The fifth edition of the Global Forum for Innovation in Agriculture (GFIA) took place on 5-6 February 2018 in Abu Dhabi. The Forum was founded on the belief that technology gives us the only real chance of feeding nine billion people without destroying the environment. This year GFIA attracted almost 6,000 people from over 85 countries. This event was one of a series of activities that were a part of UAE Innovation Month.
Abdulaziz K. AlMulla, Co-founder and CEO of Madar Farms, was invited as a speaker. He delivered a talk on Challenges and Opportunities in Indoor Farming.
Here are 5 takeaways from his speech:
1. Food security is simultaneously obscure and a buzzword
“It seems food production and food security has been one of the hottest topics of discussion over the last few years. And yet, why is it that we have fundamentally changed our perception of varies industries like transportation, communication, labor - but our basic method of farming has not changed. This is the promise that Indoor Agriculture brings to us - to bring food accessibility and safety to anyone, anywhere at anytime for the first time.”
2. The indoor farming promise: local, consistent, and sustainable
“Part of the challenge is the perceived need to compete against current production. In comparison to indoor farming, currently, conventional farms require less CapEx, lower input costs, and an established consumer base Competing on price is not only financial suicide at this point, but disregards the value proposition of indoor farming: local, consistent and sustainable.”
3. Urban farms – a real estate development opportunity
“As we see arable and croplands dwindle, and more farms locate in Urban areas, we will observe indoor farming through a new lens – real estate development. These changing circumstances are being recognised by the investor community as we see more funding flow to the sector than ever before.”
4. Innovating beyond leafy greens
“Initiatives such as MIT’s OpenAg community have led to widening access to knowledge driving these new innovations. The indoor leafy green space is an established one, but we are now seeing commercially viable development of strawberries, tomatoes, legumes and even fish. As further crops are developed, we will see new financial opportunity, but also the ability to offer a more comprehensive food solution.”
5. Indoor urban farming – one part of the farming portfolio
"In no way is indoor farming the end-all food solution for the world – rather indoor farming has the opportunity to work alongside conventional farming to build a more robust and sustainable ecosystem.
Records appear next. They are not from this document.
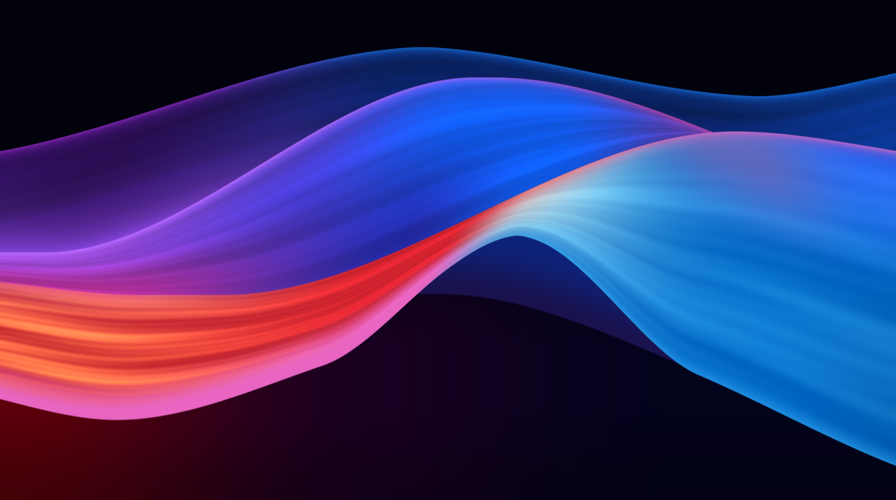
A Shadertoy shader for this background:

```glsl
// Silky translucent ribbons, warm on the left and cool on the right, over a dark backdrop.

// Eased step that shapes the crests and troughs of the ribbon edges.
float rise(float a, float b, float x) { return smoothstep(a, b, x); }

float backTop(float x) {
    return 0.68 + 0.227 * rise(-0.1, 0.49, x) - 0.1 * rise(0.45, 0.86, x) + 0.07 * rise(0.84, 1.1, x);
}

float middleTop(float x) {
    return 0.495 + 0.35 * rise(0.05, 0.53, x) - 0.3 * rise(0.55, 1.15, x);
}

float frontTop(float x) {
    return 0.445 - 0.035 * rise(-0.08, 0.16, x) + 0.327 * rise(0.25, 0.82, x) - 0.06 * rise(0.82, 1.12, x);
}

float frontBottom(float x) {
    return 0.23 - 0.07 * rise(-0.1, 0.13, x) + 0.16 * rise(0.13, 0.5, x) + 0.21 * rise(0.36, 0.585, x)
         - 0.2 * rise(0.57, 0.78, x) - 0.32 * rise(0.6, 1.15, x);
}

float shadowBottom(float x) { return 0.412 - 0.26 * rise(0.49, 1.0, x); }

// Fine fibres across a ribbon, in -1..1.
float strands(float t, float x) {
    float sum = 0.0, weight = 0.5, freq = 17.0;
    for (int i = 0; i < 4; i++) {
        sum += weight * sin(t * freq + 5.0 * x + 2.0 * sin(4.0 * x + float(i) * 1.7));
        freq *= 1.9;
        weight *= 0.62;
    }
    return sum;
}

// Brightness that fades with distance on both sides of an edge.
float glow(float d, float width) { return exp(-abs(d) / width); }

vec3 backdrop(float x, float y) {
    vec3 low = mix(vec3(0.36, 0.0, 0.04), vec3(0.10, 0.0, 0.13), smoothstep(0.0, 0.42, x));
    low = mix(low, vec3(0.012, 0.01, 0.11), smoothstep(0.36, 0.75, x));
    low *= 0.72 + 0.28 * smoothstep(0.0, 0.2, y);
    return mix(low, vec3(0.004, 0.008, 0.045), smoothstep(0.3, 0.6, y));
}

vec3 backRibbon(float x, float y, float top, float mid) {
    float t = (top - y) / 0.3;
    vec3 col = mix(vec3(0.13, 0.03, 0.29), vec3(0.04, 0.13, 0.41), smoothstep(0.1, 0.45, x));
    col = mix(col, vec3(0.04, 0.22, 0.6), smoothstep(0.75, 1.0, x));
    col *= 0.9 + 0.18 * strands(t * 0.7, x);
    float violet = glow(y - mid, 0.075) * (1.0 - smoothstep(0.12, 0.45, x));
    col = mix(col, vec3(0.58, 0.3, 0.95), 0.85 * violet);
    vec3 rim = mix(vec3(0.55, 0.16, 0.75), vec3(0.08, 0.42, 0.85), smoothstep(0.2, 0.45, x));
    return mix(col, rim, 0.75 * glow(top - y, 0.006) + 0.2 * glow(top - y, 0.035));
}

vec3 middleRibbon(float x, float y, float top, float bottom) {
    float t = clamp((top - y) / max(top - bottom, 0.02), 0.0, 1.0);
    vec3 col = mix(vec3(0.62, 0.26, 0.85), vec3(0.27, 0.24, 0.85), smoothstep(0.05, 0.36, x));
    col = mix(col, vec3(0.06, 0.37, 0.97), smoothstep(0.32, 0.52, x));
    col = mix(col, vec3(0.3, 0.24, 0.7), smoothstep(0.62, 0.78, x));
    // Plum shade gathers toward the lower side.
    vec3 plum = mix(vec3(0.72, 0.18, 0.6), vec3(0.14, 0.17, 0.68), smoothstep(0.1, 0.46, x));
    col = mix(col, plum, smoothstep(0.25, 0.95, t) * (1.0 - smoothstep(0.45, 0.6, x)));
    col *= 0.96 + 0.13 * strands(t * 0.75, x);
    vec3 rim = mix(vec3(0.72, 0.42, 1.0), vec3(0.85, 0.28, 0.66), smoothstep(0.5, 0.72, x));
    float soft = 0.5 * (1.0 - smoothstep(0.3, 0.6, x));
    return mix(col, rim, 0.65 * glow(top - y, 0.007) + (0.12 + 0.5 * soft) * glow(top - y, 0.035));
}

vec3 frontRibbon(float x, float y, float top, float bottom, float mid) {
    float t = clamp((y - bottom) / (top - bottom), 0.0, 1.0);
    float fibre = strands(t * 1.15, x);
    float left = 1.0 - smoothstep(0.02, 0.44, x);

    // Warm half: pink hem, red body, orange highlights.
    vec3 warm = mix(vec3(0.91, 0.4, 0.76), vec3(0.85, 0.14, 0.19), smoothstep(0.15, 0.52, t + 0.12 * left));
    float ember = smoothstep(0.05, 0.3, t) * left * (0.6 + 0.55 * fibre);
    ember += 0.5 * left * smoothstep(0.75, 1.0, t);
    warm = mix(warm, vec3(1.0, 0.5, 0.3), clamp(ember, 0.0, 1.0));
    warm *= 1.0 + 0.13 * fibre * smoothstep(0.1, 0.4, t);

    // Cool half: deep azure with a pale sheen at the twist.
    vec3 cool = mix(vec3(0.04, 0.46, 0.81), vec3(0.15, 0.41, 0.95), smoothstep(0.5, 0.95, t) * smoothstep(0.7, 0.95, x));
    cool *= 1.0 - 0.12 * smoothstep(0.85, 1.05, x) * (1.0 - t);
    float sheen = exp(-pow((x - 0.53 - 0.07 * t) / 0.13, 2.0)) * mix(0.5, 0.95, smoothstep(0.0, 0.5, t));
    cool = mix(cool, vec3(0.68, 0.91, 0.97), sheen);
    cool += vec3(0.06, 0.08, 0.06) * strands(t * 0.8, x);
    cool = mix(cool, vec3(0.2, 0.66, 0.96), 0.6 * glow(y - bottom, 0.012));
    // The middle ribbon shows through as a mauve haze.
    float haze = smoothstep(0.66, 0.8, x) * (1.0 - smoothstep(0.84, 0.97, x));
    cool = mix(cool, vec3(0.44, 0.4, 0.7), 0.75 * haze * exp(-pow((y - mid + 0.02) / 0.1, 2.0)));
    vec3 rim = mix(vec3(0.97, 0.42, 0.4), vec3(0.86, 0.42, 0.78), smoothstep(0.58, 0.8, x));
    float rimWidth = mix(0.03, 0.011, smoothstep(0.55, 0.75, x));
    cool = mix(cool, rim, 0.85 * glow(top - y, rimWidth));

    return mix(warm, cool, smoothstep(0.465, 0.56, x - 0.045 * t));
}

void mainImage(out vec4 fragColor, in vec2 fragCoord) {
    vec2 uv = fragCoord / iResolution.xy;
    float x = uv.x, y = uv.y, soft = 1.0 / iResolution.y;
    float back = backTop(x), mid = middleTop(x), top = frontTop(x);
    float bottom = frontBottom(x), shadow = shadowBottom(x);
    float core = step(0.5 * (top + bottom), y);

    // Layers from back to front; the front ribbon hides the inner cut.
    vec3 col = backdrop(x, y);
    vec3 shade = mix(vec3(0.1, 0.07, 0.3), vec3(0.05, 0.13, 0.47), smoothstep(0.0, 0.12, y - shadow));
    col = mix(col, shade, smoothstep(-soft, soft, y - shadow) * (1.0 - core) * step(0.44, x));
    col = mix(col, backRibbon(x, y, back, mid), core * smoothstep(-soft, soft, back - y));
    float middleMask = smoothstep(-soft, soft, mid - y) * core;
    col = mix(col, middleRibbon(x, y, mid, top), middleMask);
    float frontMask = smoothstep(-soft, soft, y - bottom) * smoothstep(-soft, soft, top - y);
    // The upper left edge melts into the ribbon behind it.
    float melt = (1.0 - smoothstep(0.1, 0.4, x)) * glow(top - y, 0.022);
    col = mix(col, frontRibbon(x, y, top, bottom, mid), frontMask * (1.0 - 0.6 * melt));
    fragColor = vec4(clamp(col, 0.0, 1.0), 1.0);
}
```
Imagine a collection of community based, roof based, and home/office based modular farms inside the city. These could produce highly perishable and high value items like micro-greens. This could be complemented by large automated farms producing variety of leafy greens, berries, legumes etc. Conventional farms located in rural areas would grow what is unfeasible otherwise – like wheat. If instead of seeing Indoor Farming as a replacement for current methods, if we perceive it as part of a portfolio of farming methods – we can begin to realise greater food resilience and sustainability."